Translation:Luckily, I came across a hot spring.
Nuance here makes this an unexpectedly quirky exercise. "By luck" means "I was surprised to have found this unexpected thing" whereas "Luckily" means "I was hoping to find this thing because had I not, something bad might have happened."
Am I wrong to see this difference?
Par chance... = By luck, I found this silver dollar. What a nice surprise!
Heureusement... = Luckily, I found this silver dollar. What a relief!
As noted above "to fall upon" (meaning "to unexpectedly discover") is unusual but perfectly possible. Yours is subtly different, "fallen on" seems to indicate a literal fall.
Though my French is far from A1, I have lived here for a number of years, so let me make another comment: I understand the temptation to translate the passé composé into the present perfect (je suis tombé -> I have fallen for example), but very, very often the preterite (the past tense) is what is intended, so I fell is probably better (though the pp is always a possibility).
Anyway I came in to say that the proposed correct solution seems to conflate luckily and by luck which I think are two distinct concepts.

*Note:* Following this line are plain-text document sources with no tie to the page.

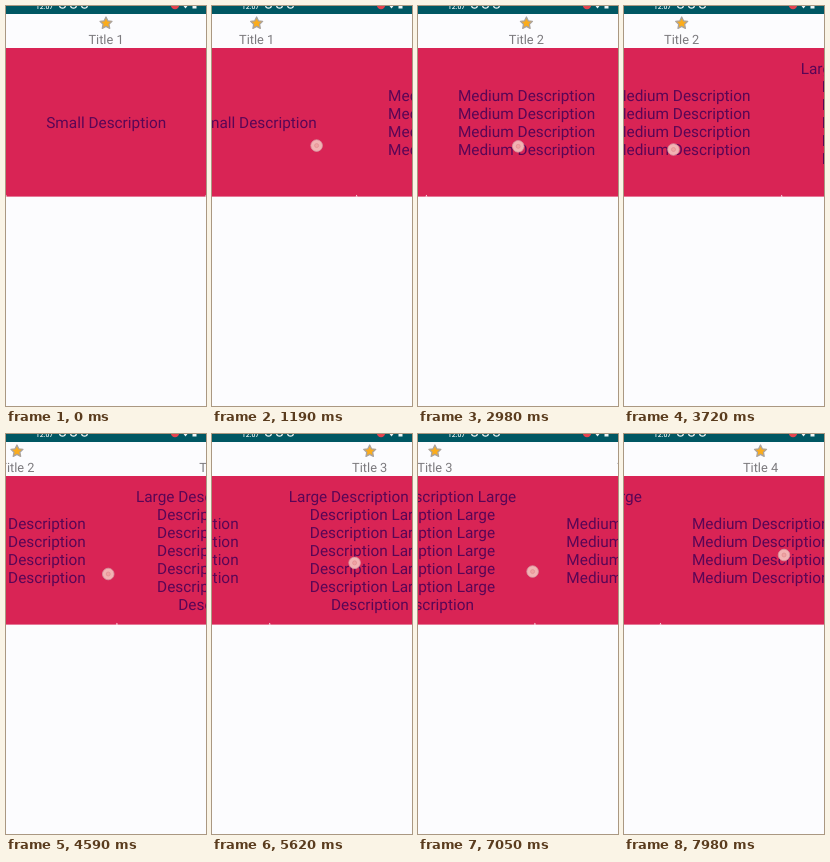
An HTML page that plays this animation: 200 by 400 pixels, repeating every 8000 ms.

```html
<!DOCTYPE html>
<html lang="en">
<head>
<meta charset="utf-8">
<title>Swipeable cards</title>
<style>
  html, body { margin: 0; width: 100%; height: 100%; overflow: hidden; background: #fcfcfe; }
  svg { display: block; width: 100vw; height: 100vh; }
  text { font-family: Roboto, "Liberation Sans", sans-serif; text-anchor: middle; text-rendering: geometricPrecision; }
  .title { font-size: 12.8px; fill: #7c7a7e; }
  .body { font-size: 15.36px; fill: #5a0656; }
  .clock { font-size: 6.9px; font-weight: 500; fill: #eef5f6; }
</style>
</head>
<body>
<svg viewBox="0 0 200 400">
  <rect width="200" height="400" fill="#fcfcfe"/>
  <rect y="42" width="200" height="148.6" fill="#d92455"/>
  <g id="strip"></g>
  <g id="status" fill="#eef5f6">
    <rect width="200" height="8" fill="#005763"/>
    <text class="clock" x="38.5" y="2.7">12:07</text>
  </g>
  <g id="touch">
    <circle r="5.8" fill="#f2b3b3" stroke="#d595a0" stroke-width=".8"/>
    <circle r="2" fill="#f0a2a2" stroke="#e08f92" stroke-width=".7"/>
  </g>
</svg>
<script>
const LOOP = 8000, PAGE = 200, LINE = 18, CARD_BOTTOM = 190.6;
const byId = id => document.getElementById(id);
const strip = byId('strip'), status_ = byId('status'), touch = byId('touch');
const clamp = (v, lo, hi) => Math.min(hi, Math.max(lo, v));

function add(parent, tag, attrs, text) {
  const el = document.createElementNS('http://www.w3.org/2000/svg', tag);
  for (const key in attrs) el.setAttribute(key, attrs[key]);
  if (text) el.textContent = text;
  parent.appendChild(el);
}

function starPoints(cx, cy, outer, inner) {
  return Array.from({ length: 10 }, (_, i) => {
    const r = i % 2 ? inner : outer, a = i * Math.PI / 5 - Math.PI / 2;
    return [cx + r * Math.cos(a), cy + r * Math.sin(a)].join(',');
  }).join(' ');
}

// Status icons, cut off by the top edge
for (let i = 0; i < 3; i++) {
  add(status_, 'circle', { cx: 56.5 + 11 * i, cy: -0.7, r: 2.9, fill: 'none', stroke: '#eef5f6', 'stroke-width': 1.2 });
}
add(status_, 'circle', { cx: 169, cy: -1, r: 4.2, fill: '#e5434f' });
add(status_, 'path', { d: 'M176 -2h7l-3.5 4.5z' });
add(status_, 'rect', { x: 186.5, y: -4, width: 4, height: 6.5 });

const medium = Array(4).fill('Medium Description');
const large = ['Large Description Large', ...Array(5).fill('Description Large'), 'Description'];

[['Small Description'], medium, large, medium].forEach((lines, i) => {
  const g = add.call(null, strip, 'g', { transform: `translate(${i * PAGE})` }) || strip.lastChild;
  add(g, 'polygon', {
    points: starPoints(100, 17.3, 6.3, 3.1), fill: '#fbac1c',
    stroke: '#aaa39e', 'stroke-width': 1.3, 'stroke-linejoin': 'round'
  });
  add(g, 'text', { class: 'title', x: 100, y: 38.4 }, 'Title ' + (i + 1));
  // Notch left by the rounded corners of two neighbouring cards
  add(g, 'path', { d: `M-1 ${CARD_BOTTOM}L0 ${CARD_BOTTOM - 1.8}L1 ${CARD_BOTTOM}z`, fill: '#fcfcfe' });
  lines.forEach((line, n) => {
    const y = 122.3 + (n - (lines.length - 1) / 2) * LINE;
    add(g, 'text', { class: 'body', x: 100.2, y }, line);
  });
});

// Times when the finger holds still: [from, to]
const rests = [[0, 40], [530, 1050], [2160, 2490], [3720, 3910], [5160, 5390], [7800, LOOP]];
const moving = t => rests.reduce((sum, [from, to]) => sum - clamp(t - from, 0, to - from), t);

// Key points of the scroll: [time, distance]
const keys = [[0, 0], [1810, 109.7], [2980, 191.5], [4590, 289], [5620, 342.2], [7050, 483], [7800, 563.5]]
  .map(([t, s]) => [moving(t), s]);

function scrollAt(t) {
  const m = moving(t);
  const i = clamp(keys.findIndex(([k]) => m <= k), 1, keys.length - 1);
  const [m0, s0] = keys[i - 1], [m1, s1] = keys[i];
  return s0 + (s1 - s0) * (m - m0) / (m1 - m0);
}

// Each new grip: [time, finger x]; it then travels with the strip
const grips = [[40, 160], [2490, 148], [3910, 149], [5390, 158], [6590, 160], [7240, 160], [7960, 160]];
const LIFT = 20;

function draw(t) {
  const s = scrollAt(t);
  strip.setAttribute('transform', `translate(${-s})`);
  const grip = grips.filter(([time]) => t >= time).pop();
  const down = grip && t >= grip[0] + LIFT;
  touch.setAttribute('visibility', down ? 'visible' : 'hidden');
  if (!down) return;
  const x = grip[1] - (s - scrollAt(grip[0]));
  const y = 143.5 - 22.5 * Math.max(0, (x - 50) / 110) ** 2.5;
  touch.setAttribute('transform', `translate(${x} ${y})`);
}

const start = performance.now();
function tick() {
  draw((performance.now() - start) % LOOP);
  requestAnimationFrame(tick);
}
tick();
</script>
</body>
</html>
```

To me the best translation would be:
By luck I came across (or happened upon, or even simply, found) a hot spring